> _What the task asks_: Send back the data below exactly. Drop every picture.

Dataset records:
* * * * *
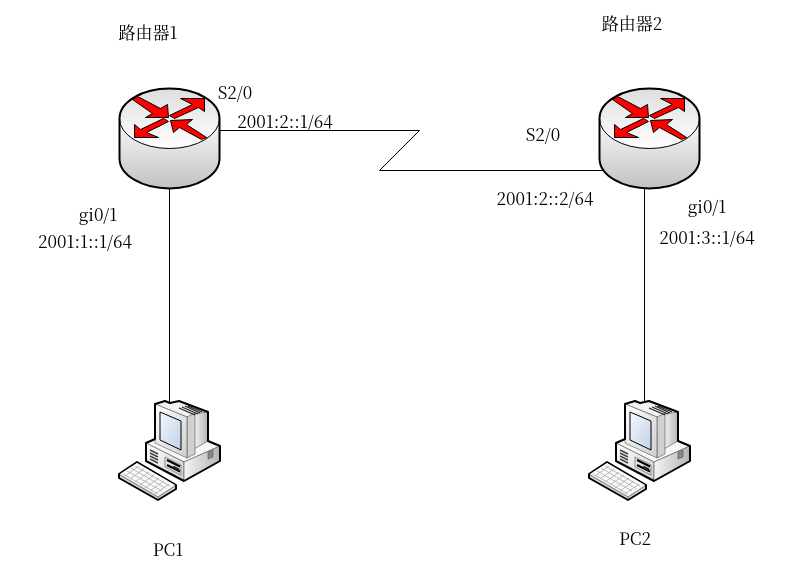
<!DOCTYPE html>
<html lang="zh-CN">
<head>
<meta charset="utf-8">
<title>路由器拓扑</title>
<style>
:root {
  --paper: #fff;
  --ink: #000;
  --arrow: #f00;
  --key: #a9a9a9;
  --vent: #444;
}
* { box-sizing: border-box; }
html, body { margin: 0; overflow: hidden; background: var(--paper); }
.topology {
  position: relative;
  width: 792px;
  height: 572px;
  overflow: hidden;
  background: var(--paper);
  color: var(--ink);
  font: 17px/24px "Noto Serif CJK SC", "Noto Serif", serif;
}
.diagram { position: absolute; inset: 0; display: block; }
.link { fill: none; stroke: var(--ink); stroke-width: 1; }
.label {
  position: absolute;
  left: var(--x);
  top: var(--y);
  margin: 0;
  transform: translate(-50%, -13px);
  white-space: nowrap;
}
</style>
</head>
<body>
<main class="topology">
  <svg class="diagram" width="792" height="572" viewBox="0 0 792 572" role="img" aria-label="两台路由器串行相连，各连接一台计算机">
    <defs>
      <linearGradient id="router-side" x1="0" y1="0" x2="0" y2="1">
        <stop offset="0.3" stop-color="#fafafa"/>
        <stop offset="1" stop-color="#c2c2c2"/>
      </linearGradient>
      <linearGradient id="router-top" x1="0" y1="0" x2="0" y2="1">
        <stop offset="0" stop-color="#dedede"/>
        <stop offset="1" stop-color="#fff"/>
      </linearGradient>
      <linearGradient id="case-light" x1="0" y1="0" x2="1" y2="1">
        <stop offset="0" stop-color="#fff"/>
        <stop offset="1" stop-color="#cfcfcf"/>
      </linearGradient>
      <linearGradient id="case-dark" x1="0" y1="0" x2="1" y2="0">
        <stop offset="0" stop-color="#f4f4f4"/>
        <stop offset="1" stop-color="#b4b4b4"/>
      </linearGradient>
      <linearGradient id="screen" x1="0" y1="0" x2="1" y2="1">
        <stop offset="0" stop-color="#f4f8ff"/>
        <stop offset="1" stop-color="#c3d0e8"/>
      </linearGradient>

      <g id="router" stroke="#000" stroke-linejoin="round">
        <path d="M0 30A50 30 0 0 1 100 30V70A50 30 0 0 1 0 70Z" fill="url(#router-side)" stroke="none"/>
        <ellipse cx="50" cy="30" rx="50" ry="30" fill="url(#router-top)"/>
        <g fill="var(--arrow)" stroke-linejoin="miter">
          <polygon points="13,11 18,8 41,20 48,16 49,29 26,29 33,25"/>
          <polygon points="50,27 73,16 61,10 85,10 85,23 79,19 55,30"/>
          <polygon points="44,30 49,33 27,44 39,49 15,49 15,36 21,41"/>
          <polygon points="51,32 73,31 67,36 87,49 82,51 60,39 54,44"/>
        </g>
        <path d="M0 30A50 30 0 0 1 100 30V70A50 30 0 0 1 0 70Z" fill="none" stroke-width="2"/>
      </g>

      <g id="computer" stroke-linejoin="round">
        <g class="base-unit" stroke="#555" stroke-width="0.6">
          <polygon points="27,43 62,28 101,46 65,62" fill="#f7f7f7"/>
          <polygon points="27,43 65,62 65,81 27,61" fill="url(#case-light)"/>
          <polygon points="65,62 101,46 101,61 65,81" fill="url(#case-dark)"/>
          <polygon points="89,52 94,50 94,57 89,59" fill="#888"/>
          <path d="M31 50L39 54M31 53L39 57M31 56L39 60M31 59L39 63" stroke="var(--vent)" stroke-width="1.4"/>
          <polygon points="46,57 62,65 62,75 46,67" fill="#e4e4e4"/>
          <path d="M48 60L61 66.500M48 65L61 71.500" stroke="#000" stroke-width="2"/>
          <path d="M54 67L60 70" stroke="#222" stroke-width="3"/>
        </g>
        <g class="monitor" stroke="#555" stroke-width="0.6">
          <polygon points="36,4 46,1 51,3 60,1 89,12 75,17 68,17" fill="#f2f2f2"/>
          <polygon points="75,14 89,12 89,41 75,49" fill="url(#case-dark)"/>
          <polygon points="68,17 76,13 76,54 68,58" fill="#d0d0d0"/>
          <polygon points="36,4 68,17 68,58 36,43" fill="url(#case-light)"/>
          <polygon points="41,12 62,21 62,50 41,40" fill="url(#screen)" stroke="#000" stroke-width="1"/>
          <path d="M60 8L76 15M63 7L79 14M66 6L81 13M69 6L83 12" stroke="#222" stroke-width="1.300"/>
        </g>
        <polygon points="36,4 46,1 51,3 60,1 89,12 89,41 101,46 101,61 65,81 27,61 27,43 36,39" fill="none" stroke="#000" stroke-width="2"/>
        <g class="keyboard">
          <polygon points="0,74 18,62 57,85 57,89 39,100 0,78" fill="#d6d6d6" stroke="#000" stroke-width="2"/>
          <polygon points="1,74 18,63 56,85 39,96" fill="#fafafa"/>
          <path d="M4 74L39 94M8 71L43 91M12 68L47 88.500M16 66L51 86" fill="none" stroke="var(--key)" stroke-width="0.8"/>
          <path d="M6 76L20 66M11 79L25 69M16 82L30 72M21 85L35 75M26 88L40 78M31 91L45 81M36 94L50 84" fill="none" stroke="var(--key)" stroke-width="0.8"/>
          <path d="M1 75L39 97L56 86M39 97V99" fill="none" stroke="#666" stroke-width="0.8"/>
        </g>
      </g>
    </defs>

    <g class="link">
      <path d="M219 130.5H419.500L379.500 170.5H604"/>
      <line x1="169.5" y1="187" x2="169.5" y2="404"/>
      <line x1="644.5" y1="187" x2="644.5" y2="404"/>
    </g>
    <use href="#router" x="119.5" y="88.5"/>
    <use href="#router" x="599.5" y="88.5"/>
    <use href="#computer" x="119" y="400"/>
    <use href="#computer" x="589" y="400"/>
  </svg>

  <p class="label" style="--x:148px; --y:33px">路由器1</p>
  <p class="label" style="--x:235px; --y:93px">S2/0</p>
  <p class="label" style="--x:285px; --y:122px">2001:2::1/64</p>
  <p class="label" style="--x:98px; --y:215px">gi0/1</p>
  <p class="label" style="--x:85px; --y:242px">2001:1::1/64</p>
  <p class="label" style="--x:168px; --y:550px">PC1</p>

  <p class="label" style="--x:632px; --y:24px">路由器2</p>
  <p class="label" style="--x:543px; --y:135px">S2/0</p>
  <p class="label" style="--x:545px; --y:199px">2001:2::2/64</p>
  <p class="label" style="--x:707px; --y:207px">gi0/1</p>
  <p class="label" style="--x:707px; --y:238px">2001:3::1/64</p>
  <p class="label" style="--x:635px; --y:539px">PC2</p>
</main>
</body>
</html>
* * * * *
> _Expected answer_:
<!DOCTYPE html>
<html lang="zh-CN">
<head>
<meta charset="utf-8">
<title>路由器拓扑</title>
<style>
:root {
  --paper: #fff;
  --ink: #000;
  --arrow: #f00;
  --key: #a9a9a9;
  --vent: #444;
}
* { box-sizing: border-box; }
html, body { margin: 0; overflow: hidden; background: var(--paper); }
.topology {
  position: relative;
  width: 792px;
  height: 572px;
  overflow: hidden;
  background: var(--paper);
  color: var(--ink);
  font: 17px/24px "Noto Serif CJK SC", "Noto Serif", serif;
}
.diagram { position: absolute; inset: 0; display: block; }
.link { fill: none; stroke: var(--ink); stroke-width: 1; }
.label {
  position: absolute;
  left: var(--x);
  top: var(--y);
  margin: 0;
  transform: translate(-50%, -13px);
  white-space: nowrap;
}
</style>
</head>
<body>
<main class="topology">
  <svg class="diagram" width="792" height="572" viewBox="0 0 792 572" role="img" aria-label="两台路由器串行相连，各连接一台计算机">
    <defs>
      <linearGradient id="router-side" x1="0" y1="0" x2="0" y2="1">
        <stop offset="0.3" stop-color="#fafafa"/>
        <stop offset="1" stop-color="#c2c2c2"/>
      </linearGradient>
      <linearGradient id="router-top" x1="0" y1="0" x2="0" y2="1">
        <stop offset="0" stop-color="#dedede"/>
        <stop offset="1" stop-color="#fff"/>
      </linearGradient>
      <linearGradient id="case-light" x1="0" y1="0" x2="1" y2="1">
        <stop offset="0" stop-color="#fff"/>
        <stop offset="1" stop-color="#cfcfcf"/>
      </linearGradient>
      <linearGradient id="case-dark" x1="0" y1="0" x2="1" y2="0">
        <stop offset="0" stop-color="#f4f4f4"/>
        <stop offset="1" stop-color="#b4b4b4"/>
      </linearGradient>
      <linearGradient id="screen" x1="0" y1="0" x2="1" y2="1">
        <stop offset="0" stop-color="#f4f8ff"/>
        <stop offset="1" stop-color="#c3d0e8"/>
      </linearGradient>

      <g id="router" stroke="#000" stroke-linejoin="round">
        <path d="M0 30A50 30 0 0 1 100 30V70A50 30 0 0 1 0 70Z" fill="url(#router-side)" stroke="none"/>
        <ellipse cx="50" cy="30" rx="50" ry="30" fill="url(#router-top)"/>
        <g fill="var(--arrow)" stroke-linejoin="miter">
          <polygon points="13,11 18,8 41,20 48,16 49,29 26,29 33,25"/>
          <polygon points="50,27 73,16 61,10 85,10 85,23 79,19 55,30"/>
          <polygon points="44,30 49,33 27,44 39,49 15,49 15,36 21,41"/>
          <polygon points="51,32 73,31 67,36 87,49 82,51 60,39 54,44"/>
        </g>
        <path d="M0 30A50 30 0 0 1 100 30V70A50 30 0 0 1 0 70Z" fill="none" stroke-width="2"/>
      </g>

      <g id="computer" stroke-linejoin="round">
        <g class="base-unit" stroke="#555" stroke-width="0.6">
          <polygon points="27,43 62,28 101,46 65,62" fill="#f7f7f7"/>
          <polygon points="27,43 65,62 65,81 27,61" fill="url(#case-light)"/>
          <polygon points="65,62 101,46 101,61 65,81" fill="url(#case-dark)"/>
          <polygon points="89,52 94,50 94,57 89,59" fill="#888"/>
          <path d="M31 50L39 54M31 53L39 57M31 56L39 60M31 59L39 63" stroke="var(--vent)" stroke-width="1.4"/>
          <polygon points="46,57 62,65 62,75 46,67" fill="#e4e4e4"/>
          <path d="M48 60L61 66.500M48 65L61 71.500" stroke="#000" stroke-width="2"/>
          <path d="M54 67L60 70" stroke="#222" stroke-width="3"/>
        </g>
        <g class="monitor" stroke="#555" stroke-width="0.6">
          <polygon points="36,4 46,1 51,3 60,1 89,12 75,17 68,17" fill="#f2f2f2"/>
          <polygon points="75,14 89,12 89,41 75,49" fill="url(#case-dark)"/>
          <polygon points="68,17 76,13 76,54 68,58" fill="#d0d0d0"/>
          <polygon points="36,4 68,17 68,58 36,43" fill="url(#case-light)"/>
          <polygon points="41,12 62,21 62,50 41,40" fill="url(#screen)" stroke="#000" stroke-width="1"/>
          <path d="M60 8L76 15M63 7L79 14M66 6L81 13M69 6L83 12" stroke="#222" stroke-width="1.300"/>
        </g>
        <polygon points="36,4 46,1 51,3 60,1 89,12 89,41 101,46 101,61 65,81 27,61 27,43 36,39" fill="none" stroke="#000" stroke-width="2"/>
        <g class="keyboard">
          <polygon points="0,74 18,62 57,85 57,89 39,100 0,78" fill="#d6d6d6" stroke="#000" stroke-width="2"/>
          <polygon points="1,74 18,63 56,85 39,96" fill="#fafafa"/>
          <path d="M4 74L39 94M8 71L43 91M12 68L47 88.500M16 66L51 86" fill="none" stroke="var(--key)" stroke-width="0.8"/>
          <path d="M6 76L20 66M11 79L25 69M16 82L30 72M21 85L35 75M26 88L40 78M31 91L45 81M36 94L50 84" fill="none" stroke="var(--key)" stroke-width="0.8"/>
          <path d="M1 75L39 97L56 86M39 97V99" fill="none" stroke="#666" stroke-width="0.8"/>
        </g>
      </g>
    </defs>

    <g class="link">
      <path d="M219 130.5H419.500L379.500 170.5H604"/>
      <line x1="169.5" y1="187" x2="169.5" y2="404"/>
      <line x1="644.5" y1="187" x2="644.5" y2="404"/>
    </g>
    <use href="#router" x="119.5" y="88.5"/>
    <use href="#router" x="599.5" y="88.5"/>
    <use href="#computer" x="119" y="400"/>
    <use href="#computer" x="589" y="400"/>
  </svg>

  <p class="label" style="--x:148px; --y:33px">路由器1</p>
  <p class="label" style="--x:235px; --y:93px">S2/0</p>
  <p class="label" style="--x:285px; --y:122px">2001:2::1/64</p>
  <p class="label" style="--x:98px; --y:215px">gi0/1</p>
  <p class="label" style="--x:85px; --y:242px">2001:1::1/64</p>
  <p class="label" style="--x:168px; --y:550px">PC1</p>

  <p class="label" style="--x:632px; --y:24px">路由器2</p>
  <p class="label" style="--x:543px; --y:135px">S2/0</p>
  <p class="label" style="--x:545px; --y:199px">2001:2::2/64</p>
  <p class="label" style="--x:707px; --y:207px">gi0/1</p>
  <p class="label" style="--x:707px; --y:238px">2001:3::1/64</p>
  <p class="label" style="--x:635px; --y:539px">PC2</p>
</main>
</body>
</html>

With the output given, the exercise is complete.